Police raided the home, sparking fierce firefights and a 12-hour siege backed by armored vehicles and helicopters on a group of homes where rebels had fled and seized hostages. The incident left three guerrillas and one policeman dead and a dozen wounded.
The New York Times reported Tuesday that Berenson's mother, Rhoda Berenson, had spoken with her daughter by telephone Monday. She was quoted as saying her daughter described the allegations as preposterous. The mother said that her daughter had been visiting South America for several years, but knew little of her activities there. Congress Vice President Victor Joy Way told local television that Berenson had visited congress four times, identifying herself as a journalist for a New York-based magazine. He did not give the magazine's name. He added that she was accompanied by a Bolivian woman who passed herself off as a photographer. Joy Way said security at Congress has been stepped up as a result.

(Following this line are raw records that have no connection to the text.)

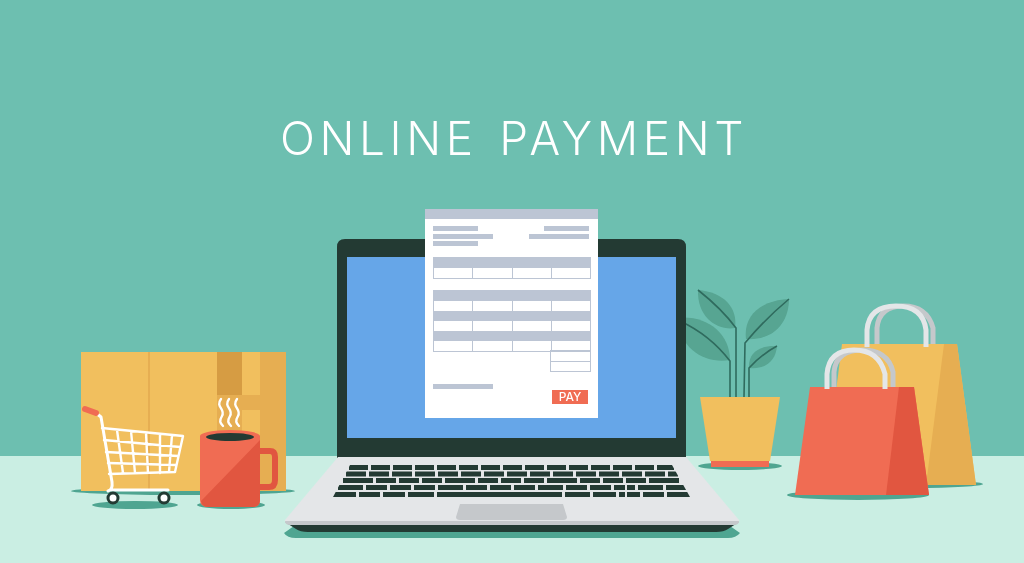
<!DOCTYPE html>
<html lang="en">
<head>
<meta charset="utf-8">
<title>Online Payment</title>
<style>
:root {
  --wall: #6dbfb0; --desk: #caeee3; --shadow: #4fa591;
  --yellow: #f1bf5e; --yellow-dark: #e6ae52; --yellow-deep: #d69c43;
  --coral: #f06c53; --coral-dark: #e15640;
  --frame: #233a33; --screen: #66a6e8; --body: #e4e6e8; --pad: #c5c8cb;
  --leaf: #57a592; --vein: #2f6b5e; --slate: #bcc5d4; --white: #fff;
}
* { box-sizing: border-box; margin: 0; padding: 0; }
html, body { width: 1024px; height: 563px; overflow: hidden; }
.banner { position: relative; width: 1024px; height: 563px; overflow: hidden; background: linear-gradient(var(--wall) 456px, var(--desk) 456px); }
.scene { position: absolute; inset: 0; display: block; }
h1 { position: absolute; top: 108px; left: 2px; width: 1024px; text-align: center; white-space: nowrap; color: var(--white); font: 300 46px/60px Inter, "Open Sans", sans-serif; letter-spacing: 4.6px; word-spacing: 4px; }
.invoice { position: absolute; left: 425px; top: 209px; width: 173px; height: 209px; background: var(--white); border-top: 10px solid var(--slate); }
.invoice > * { position: absolute; }
.bar { height: 5px; background: var(--slate); }
.sender { left: 8px; top: 7px; width: 60px; }
.recipient { right: 9px; top: 7px; width: 60px; }
.sender, .recipient { display: flex; flex-direction: column; gap: 2.5px; }
.recipient { align-items: flex-end; }
.short { width: 45px; }
.long { width: 60px; }
.table { left: 8px; width: 158px; display: grid; grid-template-columns: repeat(4, 1fr); grid-auto-rows: 10px; border: 1px solid var(--slate); border-right: 0; }
.table i { border-right: 1px solid var(--slate); }
.table .head { grid-column: 1 / -1; background: var(--slate); }
.summary { top: 38px; }
.items { top: 71px; }
.totals { left: 125px; top: 131px; width: 41px; height: 22px; border: 1px solid var(--slate); background: linear-gradient(var(--slate), var(--slate)) 0 10px / 100% 1px no-repeat; }
.note { left: 8px; top: 165px; }
.pay { left: 127px; top: 171px; width: 36px; height: 14px; background: var(--coral); color: var(--white); text-align: center; font: 500 12px/14px Inter, sans-serif; }
</style>
</head>
<body>
<main class="banner">
<svg class="scene" width="1024" height="563" viewBox="0 0 1024 563" aria-hidden="true">
  <defs>
    <clipPath id="keyboard-area"><path d="M350 465H672L690 497H333Z"/></clipPath>
  </defs>

  <g id="parcel">
    <ellipse cx="183" cy="491" rx="112" ry="4" fill="var(--shadow)"/>
    <path fill="var(--yellow)" d="M81 352H286V491H81Z"/>
    <path fill="var(--yellow-dark)" d="M148 352H150V491H148ZM217 352H242V491H217ZM242 395H260V410H242ZM260 352H286V491H260Z"/>
    <path fill="var(--yellow-deep)" d="M217 352H242V395H217Z"/>
  </g>

  <g id="cart">
    <ellipse cx="135" cy="505" rx="43" ry="4" fill="var(--shadow)"/>
    <g fill="none" stroke="var(--white)" stroke-width="2.4" stroke-linecap="round" stroke-linejoin="round">
      <path stroke-width="3" d="M96 413 101 417 112 482Q113 490 108 491M110 490H168"/>
      <path d="M102 428 183 436 175 472 109 474M104 440 180 447M106 452 178 456M108 463 176 465M117 430 123 473M131 431 135 473M146 433 148 473M160 434 160 473M172 435 169 472"/>
    </g>
    <path d="M85 409 96 413" stroke="var(--coral)" stroke-width="6" stroke-linecap="round"/>
    <g fill="var(--white)" stroke="var(--frame)" stroke-width="3">
      <circle cx="113" cy="498" r="5"/><circle cx="164" cy="498" r="5"/>
    </g>
  </g>

  <g id="mug">
    <ellipse cx="231" cy="505" rx="34" ry="4" fill="var(--shadow)"/>
    <path d="M257 451H270Q275 451 275 457V480Q275 487 269 487H257" fill="none" stroke="var(--coral-dark)" stroke-width="6"/>
    <path fill="var(--coral)" d="M200 436H260V500Q260 507 252 507H208Q200 507 200 500Z"/>
    <path fill="var(--coral-dark)" d="M260 440V500Q260 507 252 507H208Q202 507 201 501Z"/>
    <ellipse cx="230" cy="436" rx="30" ry="6" fill="var(--coral)"/>
    <ellipse cx="230" cy="437" rx="24" ry="4" fill="var(--frame)"/>
    <g fill="none" stroke="var(--white)" stroke-width="2.4" stroke-linecap="round">
      <path id="steam" d="M221 399C215 407 226 409 222 416 219 421 220 423 223 426"/>
      <use href="#steam" x="8"/><use href="#steam" x="16"/>
    </g>
  </g>

  <g id="plant">
    <ellipse cx="740" cy="466" rx="42" ry="4" fill="var(--shadow)"/>
    <g fill="var(--leaf)">
      <path d="M735 328C718 331 697 318 698 290 724 292 738 308 735 328Z"/>
      <path d="M746 339C743 315 762 300 789 299 789 323 773 341 746 339Z"/>
      <path d="M730 360C705 364 681 350 676 318 706 314 730 333 730 360Z"/>
      <path d="M749 368C748 353 759 345 777 346 776 360 766 370 749 368Z"/>
    </g>
    <g fill="none" stroke="var(--vein)" stroke-width="1.6">
      <path d="M736 397V328Q722 309 698 290M744 397 745 343Q764 320 789 299M730 397V361Q710 335 680 321M749 397V368Q762 354 777 346"/>
    </g>
    <path fill="var(--yellow)" d="M700 397H780L770 461H710Z"/>
    <path fill="var(--coral)" d="M711 461H769V467H711Z"/>
  </g>

  <g id="shopping-bags">
    <ellipse cx="915" cy="484" rx="68" ry="4" fill="var(--shadow)"/>
    <path d="M877 346V328Q879 306 903 306T933 328V346" fill="none" stroke="var(--pad)" stroke-width="5"/>
    <path fill="var(--yellow)" d="M842 344H957L976 485H824Z"/>
    <path fill="var(--yellow-dark)" d="M944 344H957L976 485H926Z"/>
    <path d="M867 347V330Q869 306 896 306T926 330V347" fill="none" stroke="var(--body)" stroke-width="5"/>
    <ellipse cx="858" cy="495" rx="71" ry="5" fill="var(--shadow)"/>
    <path d="M834 389V372Q836 350 862 350T893 372V389" fill="none" stroke="var(--pad)" stroke-width="5"/>
    <path fill="var(--coral)" d="M810 387H914L929 495H795Z"/>
    <path fill="var(--coral-dark)" d="M899 387H914L929 495H886Z"/>
    <path d="M827 389V374Q829 350 854 350T885 374V389" fill="none" stroke="var(--body)" stroke-width="5"/>
  </g>

  <g id="laptop">
    <path fill="var(--shadow)" d="M284 533 294 526H730L740 533Q736 538 728 538H296Q287 538 284 533Z"/>
    <path fill="var(--frame)" d="M337 458V247Q337 239 345 239H678Q686 239 686 247V458Z"/>
    <path fill="var(--screen)" d="M347 257H676V438H347Z"/>
    <path fill="var(--frame)" d="M285 522H739L728 529Q724 532 716 532H308Q300 532 296 529Z"/>
    <path fill="var(--body)" d="M338 457H686L739 520Q740 524 734 524H290Q284 524 285 520Z"/>
    <path fill="var(--pad)" d="M285 521H739Q739 525 734 525H290Q285 525 285 521Z"/>
    <g clip-path="url(#keyboard-area)" stroke="var(--frame)" fill="none" stroke-width="5">
      <path stroke-dasharray="19 3" d="M349 467.5H674"/>
      <path stroke-dasharray="20 3" d="M346 474H678"/>
      <path stroke-dasharray="30 3 20 3 20 3 20 3" d="M343 480.5H682"/>
      <path stroke-dasharray="25 3 21 3 21 3 21 3" d="M338 487.5H686"/>
      <path d="M333 494.5H356M359 494.5H380M383 494.5H405M408 494.5H434M437 494.5H562M565 494.5H590M593 494.5H616M619 494.5H640M643 494.5H664M667 494.5H690"/>
      <path stroke="var(--body)" stroke-width="2" d="M626 491H642M666 491H690M626 485V498"/>
    </g>
    <path fill="var(--pad)" d="M460 504H563L567 517Q567 520 563 520H460Q456 520 456 517Z"/>
  </g>
</svg>

<h1>ONLINE PAYMENT</h1>

<article class="invoice" aria-label="Invoice">
  <div class="sender"><span class="bar short"></span><span class="bar long"></span><span class="bar short"></span></div>
  <div class="recipient"><span class="bar short"></span><span class="bar long"></span></div>
  <div class="table summary"><b class="head"></b><i></i><i></i><i></i><i></i></div>
  <div class="table items">
    <b class="head"></b><i></i><i></i><i></i><i></i>
    <b class="head"></b><i></i><i></i><i></i><i></i>
    <b class="head"></b><i></i><i></i><i></i><i></i>
  </div>
  <div class="totals"></div>
  <span class="bar long note"></span>
  <span class="pay">PAY</span>
</article>
</main>
</body>
</html>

Fifteen years of guerrilla war in Peru have killed nearly 30,000 people and caused $23 billion in infrastructure damage. The MRTA is the smaller of two Peruvian rebel movements. But both the MRTA, a Cuban-style revolutionary group, and the Maoist Shining Path group have been severely weakened since their founding leaders were captured in 1992.